Two sisters, eight and fifteen, move to the countryside with their father, an anthropology professor, and make friends with a Totoro, a large forest spirit, that lives in a camphor tree. (Their father never questions or disbelieves them). Meanwhile, their mother is dying, probably of TB — this being the 1950's — and the girls adapt and adjust to their new rural home. The plot is not earth-shaking, and the movie is the better for it. In the most exciting scene, the sisters simply wait at a bus-stop in the night rain for their father, their colossal furry friend by their side. Overall, it's a far cry from the adrenalinized ride through the average American toon.
The way I see it, Nature is the central Miyazaki preoccupation. Not a cuddly-happy, big-bosomed-mother-nature utopia but instead Nature as a vast, mysterious, threatening, sometimes indifferent, sometimes cruel, but beautiful and vital living thing. Moody sky, wet fields, gleaming tadpoles, mountainous trees, creepy underbrush, growling lightning, kindly ghosts — these are the vivid images that Miyazaki wants to leave you with in lieu of elaborate plot and complex psyschology (though these latter elements are not absent).

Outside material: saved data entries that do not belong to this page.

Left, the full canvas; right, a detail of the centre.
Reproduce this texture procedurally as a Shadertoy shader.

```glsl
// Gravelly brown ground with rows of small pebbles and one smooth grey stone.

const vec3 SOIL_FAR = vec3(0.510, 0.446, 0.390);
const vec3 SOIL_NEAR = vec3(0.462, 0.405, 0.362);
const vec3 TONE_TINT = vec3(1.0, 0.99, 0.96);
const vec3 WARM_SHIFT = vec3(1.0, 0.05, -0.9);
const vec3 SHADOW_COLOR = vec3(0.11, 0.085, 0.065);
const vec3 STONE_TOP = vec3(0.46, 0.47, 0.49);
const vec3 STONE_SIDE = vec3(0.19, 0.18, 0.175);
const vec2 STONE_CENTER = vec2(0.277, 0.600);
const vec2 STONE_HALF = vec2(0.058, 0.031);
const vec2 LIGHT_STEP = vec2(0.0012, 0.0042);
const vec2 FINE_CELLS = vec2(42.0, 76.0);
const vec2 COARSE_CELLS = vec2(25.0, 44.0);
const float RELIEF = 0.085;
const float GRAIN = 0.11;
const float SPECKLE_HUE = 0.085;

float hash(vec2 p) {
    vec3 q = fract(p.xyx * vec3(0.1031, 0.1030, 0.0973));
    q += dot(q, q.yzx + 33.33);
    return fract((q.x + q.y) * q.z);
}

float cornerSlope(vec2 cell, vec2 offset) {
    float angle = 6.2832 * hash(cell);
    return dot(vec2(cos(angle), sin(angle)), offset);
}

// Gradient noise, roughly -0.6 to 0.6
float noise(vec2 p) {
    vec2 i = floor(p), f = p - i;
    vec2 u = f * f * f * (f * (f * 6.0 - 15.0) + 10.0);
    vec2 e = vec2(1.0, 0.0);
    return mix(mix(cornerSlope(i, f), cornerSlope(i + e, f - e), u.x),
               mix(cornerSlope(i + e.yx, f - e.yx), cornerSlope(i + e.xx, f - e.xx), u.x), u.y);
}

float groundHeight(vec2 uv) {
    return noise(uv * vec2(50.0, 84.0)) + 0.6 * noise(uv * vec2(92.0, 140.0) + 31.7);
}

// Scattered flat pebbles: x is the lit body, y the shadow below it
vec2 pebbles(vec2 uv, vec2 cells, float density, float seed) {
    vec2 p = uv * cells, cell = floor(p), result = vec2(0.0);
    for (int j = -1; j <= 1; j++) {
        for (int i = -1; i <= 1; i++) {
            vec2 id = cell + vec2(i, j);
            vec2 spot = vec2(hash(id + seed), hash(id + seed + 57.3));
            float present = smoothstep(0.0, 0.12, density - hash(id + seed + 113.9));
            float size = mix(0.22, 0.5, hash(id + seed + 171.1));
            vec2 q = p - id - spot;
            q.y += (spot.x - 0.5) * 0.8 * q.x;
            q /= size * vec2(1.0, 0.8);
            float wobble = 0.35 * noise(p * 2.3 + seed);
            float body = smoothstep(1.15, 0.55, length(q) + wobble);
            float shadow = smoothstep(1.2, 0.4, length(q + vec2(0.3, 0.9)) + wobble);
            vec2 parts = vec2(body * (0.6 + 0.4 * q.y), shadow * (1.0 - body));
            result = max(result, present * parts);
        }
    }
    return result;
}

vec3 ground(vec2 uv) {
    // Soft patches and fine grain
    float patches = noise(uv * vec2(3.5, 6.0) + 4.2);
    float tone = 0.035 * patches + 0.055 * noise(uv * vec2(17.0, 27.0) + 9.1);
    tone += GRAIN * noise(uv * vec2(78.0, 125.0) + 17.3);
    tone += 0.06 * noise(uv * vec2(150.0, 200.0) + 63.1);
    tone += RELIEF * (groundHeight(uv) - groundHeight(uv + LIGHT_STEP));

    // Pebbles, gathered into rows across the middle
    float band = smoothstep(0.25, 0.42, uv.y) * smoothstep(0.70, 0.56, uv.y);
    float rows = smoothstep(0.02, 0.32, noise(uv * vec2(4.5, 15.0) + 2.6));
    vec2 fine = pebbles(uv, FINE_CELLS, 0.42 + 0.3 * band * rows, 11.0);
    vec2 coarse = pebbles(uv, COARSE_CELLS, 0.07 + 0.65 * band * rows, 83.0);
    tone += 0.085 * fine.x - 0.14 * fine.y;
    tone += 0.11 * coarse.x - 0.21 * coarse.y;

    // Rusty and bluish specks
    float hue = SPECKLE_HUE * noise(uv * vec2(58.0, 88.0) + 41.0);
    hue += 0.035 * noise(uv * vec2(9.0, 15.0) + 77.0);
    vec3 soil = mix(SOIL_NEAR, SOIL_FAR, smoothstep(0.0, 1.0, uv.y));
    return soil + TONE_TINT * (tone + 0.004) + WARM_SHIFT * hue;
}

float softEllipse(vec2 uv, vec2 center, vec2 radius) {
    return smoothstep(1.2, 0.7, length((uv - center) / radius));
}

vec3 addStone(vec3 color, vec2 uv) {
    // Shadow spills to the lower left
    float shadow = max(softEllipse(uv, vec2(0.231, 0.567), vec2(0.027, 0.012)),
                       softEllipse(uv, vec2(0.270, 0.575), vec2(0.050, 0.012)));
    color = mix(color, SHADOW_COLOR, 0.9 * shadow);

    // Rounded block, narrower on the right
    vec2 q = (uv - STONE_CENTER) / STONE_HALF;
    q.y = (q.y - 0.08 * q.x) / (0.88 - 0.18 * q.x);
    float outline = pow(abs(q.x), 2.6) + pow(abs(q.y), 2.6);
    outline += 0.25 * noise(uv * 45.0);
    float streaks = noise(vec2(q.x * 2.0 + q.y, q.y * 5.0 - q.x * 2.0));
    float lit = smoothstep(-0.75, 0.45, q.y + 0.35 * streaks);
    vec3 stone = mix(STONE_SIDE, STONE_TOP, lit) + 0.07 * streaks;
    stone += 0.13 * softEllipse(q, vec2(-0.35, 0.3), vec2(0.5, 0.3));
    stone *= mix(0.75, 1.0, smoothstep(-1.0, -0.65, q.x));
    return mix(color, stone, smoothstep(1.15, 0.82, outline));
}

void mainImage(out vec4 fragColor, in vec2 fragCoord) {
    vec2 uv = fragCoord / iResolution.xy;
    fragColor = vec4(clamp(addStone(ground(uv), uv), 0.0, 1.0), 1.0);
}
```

In addition to Miyazaki, I've seen two films by Mamoru Oshii. One of them, Ghost In The Shell II: Innocence, is my favorite anime. I simply love its Godardian perpetual digressiveness, and it made me cry whoopee both times I saw it.
So, your favorite anime films and directors? And why?